There are people over on the imaging forums who are perfectly capable of making very deep images of this galaxy to get a better view at least of the morphology.
Here's another very interesting case because there is little doubt that the two objects are adjacent - the star-forming knots are identical in size and shape:
Red shift distance 95 million LY
Red shift distance 390 million LY
And you can add to this analysis. The companion galaxy is NGC 1232A and is morphologically an SBm type dwarf spiral. There are 12 of these galaxies with either Cepheid distances or in the Virgo cluster and Ursa Major cluster and with measured B-band isophotal diameters. The 12 SBm galaxies in question have a typical linear diamter of 6.8 +/- 3.5 kiloparsecs (kpc) with a range of 2.7kpc to 13.1kpc.
NGC 1232A would have a linear diamter of 23.3 kpc at its Hubble distance which then is 4.7 standard deviations above the mean. NGC 1232 has a distance of 17.4 Mpc from the Tully-Fisher relation. At this distance NGC 1232A would have a diameter of 4.4 kpc which falls nicely in the range of diameters for local SBm galaxies.

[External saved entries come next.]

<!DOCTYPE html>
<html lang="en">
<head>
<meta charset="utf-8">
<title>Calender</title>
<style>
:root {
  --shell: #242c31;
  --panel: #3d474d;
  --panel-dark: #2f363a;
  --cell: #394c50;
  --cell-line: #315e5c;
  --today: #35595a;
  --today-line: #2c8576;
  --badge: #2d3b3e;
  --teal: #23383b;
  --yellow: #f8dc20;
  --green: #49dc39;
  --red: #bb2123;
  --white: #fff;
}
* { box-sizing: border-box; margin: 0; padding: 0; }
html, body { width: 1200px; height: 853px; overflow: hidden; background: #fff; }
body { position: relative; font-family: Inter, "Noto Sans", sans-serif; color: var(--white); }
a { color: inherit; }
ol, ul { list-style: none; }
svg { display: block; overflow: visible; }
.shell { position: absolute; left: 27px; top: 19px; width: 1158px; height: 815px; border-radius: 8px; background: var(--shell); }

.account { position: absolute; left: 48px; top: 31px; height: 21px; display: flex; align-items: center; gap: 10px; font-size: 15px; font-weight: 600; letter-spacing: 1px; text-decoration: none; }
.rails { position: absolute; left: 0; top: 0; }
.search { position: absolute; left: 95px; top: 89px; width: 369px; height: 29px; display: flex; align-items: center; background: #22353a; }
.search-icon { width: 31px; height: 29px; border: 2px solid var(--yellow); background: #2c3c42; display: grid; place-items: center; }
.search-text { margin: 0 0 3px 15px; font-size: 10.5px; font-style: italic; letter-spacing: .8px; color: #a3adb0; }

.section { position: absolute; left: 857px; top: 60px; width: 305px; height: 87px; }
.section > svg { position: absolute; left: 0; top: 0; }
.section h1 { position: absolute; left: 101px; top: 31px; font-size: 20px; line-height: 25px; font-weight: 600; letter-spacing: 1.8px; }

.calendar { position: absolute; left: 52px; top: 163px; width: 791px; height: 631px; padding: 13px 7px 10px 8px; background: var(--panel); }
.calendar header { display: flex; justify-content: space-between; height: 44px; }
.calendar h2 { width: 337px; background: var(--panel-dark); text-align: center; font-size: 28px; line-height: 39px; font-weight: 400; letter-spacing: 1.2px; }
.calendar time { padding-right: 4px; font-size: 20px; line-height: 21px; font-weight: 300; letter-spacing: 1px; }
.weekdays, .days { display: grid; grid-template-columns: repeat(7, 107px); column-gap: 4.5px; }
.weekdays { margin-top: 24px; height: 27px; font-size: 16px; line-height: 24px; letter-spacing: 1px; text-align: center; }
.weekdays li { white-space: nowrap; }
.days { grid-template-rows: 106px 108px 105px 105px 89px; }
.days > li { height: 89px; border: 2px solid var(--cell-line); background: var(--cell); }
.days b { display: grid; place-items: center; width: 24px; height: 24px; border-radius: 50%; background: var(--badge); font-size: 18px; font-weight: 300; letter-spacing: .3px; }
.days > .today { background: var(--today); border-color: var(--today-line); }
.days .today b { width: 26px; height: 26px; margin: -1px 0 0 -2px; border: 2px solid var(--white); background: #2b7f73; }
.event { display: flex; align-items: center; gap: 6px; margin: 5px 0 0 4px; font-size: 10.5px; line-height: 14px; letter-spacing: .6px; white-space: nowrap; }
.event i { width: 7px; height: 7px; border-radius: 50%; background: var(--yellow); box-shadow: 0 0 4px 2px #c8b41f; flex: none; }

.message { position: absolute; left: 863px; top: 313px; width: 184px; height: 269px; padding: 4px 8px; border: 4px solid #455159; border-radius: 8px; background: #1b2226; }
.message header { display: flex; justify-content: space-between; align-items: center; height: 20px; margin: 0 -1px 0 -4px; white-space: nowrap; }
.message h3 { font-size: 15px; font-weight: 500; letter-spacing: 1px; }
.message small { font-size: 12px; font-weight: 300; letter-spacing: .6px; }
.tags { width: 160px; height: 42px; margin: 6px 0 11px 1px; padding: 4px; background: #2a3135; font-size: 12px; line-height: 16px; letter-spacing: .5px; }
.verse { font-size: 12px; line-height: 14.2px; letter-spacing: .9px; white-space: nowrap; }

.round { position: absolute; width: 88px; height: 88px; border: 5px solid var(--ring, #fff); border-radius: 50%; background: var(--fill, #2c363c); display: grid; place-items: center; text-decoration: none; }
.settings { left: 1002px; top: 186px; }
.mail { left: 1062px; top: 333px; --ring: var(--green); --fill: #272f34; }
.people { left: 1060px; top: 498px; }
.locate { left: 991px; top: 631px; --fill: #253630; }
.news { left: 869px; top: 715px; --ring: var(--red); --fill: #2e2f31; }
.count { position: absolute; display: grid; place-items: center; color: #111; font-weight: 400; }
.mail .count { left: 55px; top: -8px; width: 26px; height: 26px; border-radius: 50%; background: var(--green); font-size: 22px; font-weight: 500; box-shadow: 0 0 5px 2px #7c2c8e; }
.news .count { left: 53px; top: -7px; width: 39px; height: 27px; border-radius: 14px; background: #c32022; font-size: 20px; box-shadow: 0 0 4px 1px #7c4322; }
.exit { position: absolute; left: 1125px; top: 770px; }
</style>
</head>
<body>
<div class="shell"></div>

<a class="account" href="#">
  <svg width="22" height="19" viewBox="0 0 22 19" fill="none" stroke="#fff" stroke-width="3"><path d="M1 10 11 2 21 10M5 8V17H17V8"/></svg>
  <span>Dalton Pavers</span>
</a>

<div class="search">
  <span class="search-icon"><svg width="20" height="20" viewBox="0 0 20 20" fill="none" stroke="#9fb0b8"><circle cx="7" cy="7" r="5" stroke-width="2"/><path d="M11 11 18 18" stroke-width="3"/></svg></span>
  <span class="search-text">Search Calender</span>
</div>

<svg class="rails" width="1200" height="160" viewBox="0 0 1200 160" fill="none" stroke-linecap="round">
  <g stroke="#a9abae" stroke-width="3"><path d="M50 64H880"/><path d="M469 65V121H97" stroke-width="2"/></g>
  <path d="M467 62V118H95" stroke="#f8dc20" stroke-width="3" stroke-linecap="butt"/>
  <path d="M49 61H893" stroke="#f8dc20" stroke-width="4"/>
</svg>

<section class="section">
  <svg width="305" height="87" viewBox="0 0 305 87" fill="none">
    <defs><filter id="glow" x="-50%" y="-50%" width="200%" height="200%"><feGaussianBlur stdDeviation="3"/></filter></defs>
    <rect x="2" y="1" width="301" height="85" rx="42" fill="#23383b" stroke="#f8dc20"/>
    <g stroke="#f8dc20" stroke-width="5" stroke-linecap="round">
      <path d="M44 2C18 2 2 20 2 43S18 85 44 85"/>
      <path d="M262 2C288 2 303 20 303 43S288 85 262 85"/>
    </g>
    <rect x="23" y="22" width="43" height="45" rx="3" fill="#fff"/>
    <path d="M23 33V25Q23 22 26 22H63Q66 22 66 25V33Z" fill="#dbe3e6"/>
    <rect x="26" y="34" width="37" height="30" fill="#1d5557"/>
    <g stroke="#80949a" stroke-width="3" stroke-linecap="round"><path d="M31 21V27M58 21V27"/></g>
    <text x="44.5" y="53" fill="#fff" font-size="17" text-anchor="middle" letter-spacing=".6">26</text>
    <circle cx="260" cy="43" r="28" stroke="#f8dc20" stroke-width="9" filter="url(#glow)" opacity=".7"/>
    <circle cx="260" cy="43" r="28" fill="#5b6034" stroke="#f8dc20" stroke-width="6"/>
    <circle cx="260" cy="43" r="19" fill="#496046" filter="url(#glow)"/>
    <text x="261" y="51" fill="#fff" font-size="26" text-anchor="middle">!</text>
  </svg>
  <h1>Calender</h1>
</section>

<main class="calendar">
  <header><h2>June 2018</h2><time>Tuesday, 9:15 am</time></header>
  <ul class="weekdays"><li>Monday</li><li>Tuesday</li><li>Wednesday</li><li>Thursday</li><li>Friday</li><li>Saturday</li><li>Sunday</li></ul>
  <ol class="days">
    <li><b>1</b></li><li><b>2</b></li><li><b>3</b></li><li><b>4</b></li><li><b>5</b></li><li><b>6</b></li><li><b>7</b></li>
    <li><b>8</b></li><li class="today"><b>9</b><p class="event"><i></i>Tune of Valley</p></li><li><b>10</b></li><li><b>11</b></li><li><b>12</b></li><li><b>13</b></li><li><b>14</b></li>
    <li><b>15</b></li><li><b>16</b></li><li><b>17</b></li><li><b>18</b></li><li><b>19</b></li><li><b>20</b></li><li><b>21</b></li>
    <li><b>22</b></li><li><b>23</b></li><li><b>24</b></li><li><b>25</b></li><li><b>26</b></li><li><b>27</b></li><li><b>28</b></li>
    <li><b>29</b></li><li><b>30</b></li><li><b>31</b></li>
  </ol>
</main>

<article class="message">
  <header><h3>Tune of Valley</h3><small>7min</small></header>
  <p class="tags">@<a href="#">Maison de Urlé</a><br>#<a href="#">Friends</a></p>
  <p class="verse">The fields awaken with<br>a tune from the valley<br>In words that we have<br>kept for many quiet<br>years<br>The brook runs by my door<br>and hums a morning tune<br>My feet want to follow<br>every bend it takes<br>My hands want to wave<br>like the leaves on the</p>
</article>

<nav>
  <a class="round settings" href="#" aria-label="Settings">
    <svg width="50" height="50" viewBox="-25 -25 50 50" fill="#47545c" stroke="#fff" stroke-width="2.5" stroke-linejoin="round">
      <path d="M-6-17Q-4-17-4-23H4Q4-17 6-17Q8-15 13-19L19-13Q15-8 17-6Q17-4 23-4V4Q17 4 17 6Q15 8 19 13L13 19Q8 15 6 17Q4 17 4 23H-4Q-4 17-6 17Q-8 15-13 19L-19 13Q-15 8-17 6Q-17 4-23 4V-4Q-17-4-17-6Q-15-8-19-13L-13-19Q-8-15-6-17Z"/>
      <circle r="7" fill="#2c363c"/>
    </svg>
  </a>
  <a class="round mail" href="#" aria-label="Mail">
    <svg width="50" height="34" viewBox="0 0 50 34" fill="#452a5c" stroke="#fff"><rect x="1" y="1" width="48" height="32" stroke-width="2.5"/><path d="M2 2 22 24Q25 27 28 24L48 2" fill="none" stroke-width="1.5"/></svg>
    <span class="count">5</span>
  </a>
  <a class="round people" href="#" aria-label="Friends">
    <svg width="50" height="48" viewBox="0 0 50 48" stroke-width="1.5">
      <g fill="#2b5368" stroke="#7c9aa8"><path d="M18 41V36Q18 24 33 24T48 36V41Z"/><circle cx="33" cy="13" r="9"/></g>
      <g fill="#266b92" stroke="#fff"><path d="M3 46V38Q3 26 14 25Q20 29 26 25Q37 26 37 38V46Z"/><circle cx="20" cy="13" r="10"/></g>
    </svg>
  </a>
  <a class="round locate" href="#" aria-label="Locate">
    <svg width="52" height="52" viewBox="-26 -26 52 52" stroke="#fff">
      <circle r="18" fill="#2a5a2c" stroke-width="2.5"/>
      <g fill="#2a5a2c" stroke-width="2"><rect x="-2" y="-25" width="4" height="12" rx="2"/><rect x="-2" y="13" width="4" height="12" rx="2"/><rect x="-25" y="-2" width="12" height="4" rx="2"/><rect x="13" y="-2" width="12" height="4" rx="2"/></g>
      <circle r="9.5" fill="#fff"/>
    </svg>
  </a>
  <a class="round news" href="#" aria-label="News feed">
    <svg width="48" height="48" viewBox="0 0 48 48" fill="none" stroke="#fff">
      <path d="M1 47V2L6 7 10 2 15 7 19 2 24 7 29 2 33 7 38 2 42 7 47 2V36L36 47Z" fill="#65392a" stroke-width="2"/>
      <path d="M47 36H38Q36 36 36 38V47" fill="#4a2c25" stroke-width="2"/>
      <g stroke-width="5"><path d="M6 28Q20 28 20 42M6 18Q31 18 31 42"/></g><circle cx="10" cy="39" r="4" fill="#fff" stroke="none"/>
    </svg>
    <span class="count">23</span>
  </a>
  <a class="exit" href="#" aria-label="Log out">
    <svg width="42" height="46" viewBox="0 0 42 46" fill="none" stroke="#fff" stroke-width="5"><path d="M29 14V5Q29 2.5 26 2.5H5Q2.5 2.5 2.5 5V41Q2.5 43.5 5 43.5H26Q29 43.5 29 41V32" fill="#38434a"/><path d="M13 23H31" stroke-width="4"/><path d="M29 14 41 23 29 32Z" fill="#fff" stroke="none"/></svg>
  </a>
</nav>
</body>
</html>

The same argument can be applied to the absolute magnitude of this galaxy. At the Hubble distance the absolute magnitude of NGC 1232A is -19.72 (B-band magnitude) - which is what is expected for a moderate sized spiral of Sa, Sb, and Sc types and is much too luminous for an SBm type spiral. A the NGC 1232 Tully-Fisher distance NGC 1232A would have an absolute magnitude of -16.10 which is in the normal range for dwarf galaxies such as SBm spirals.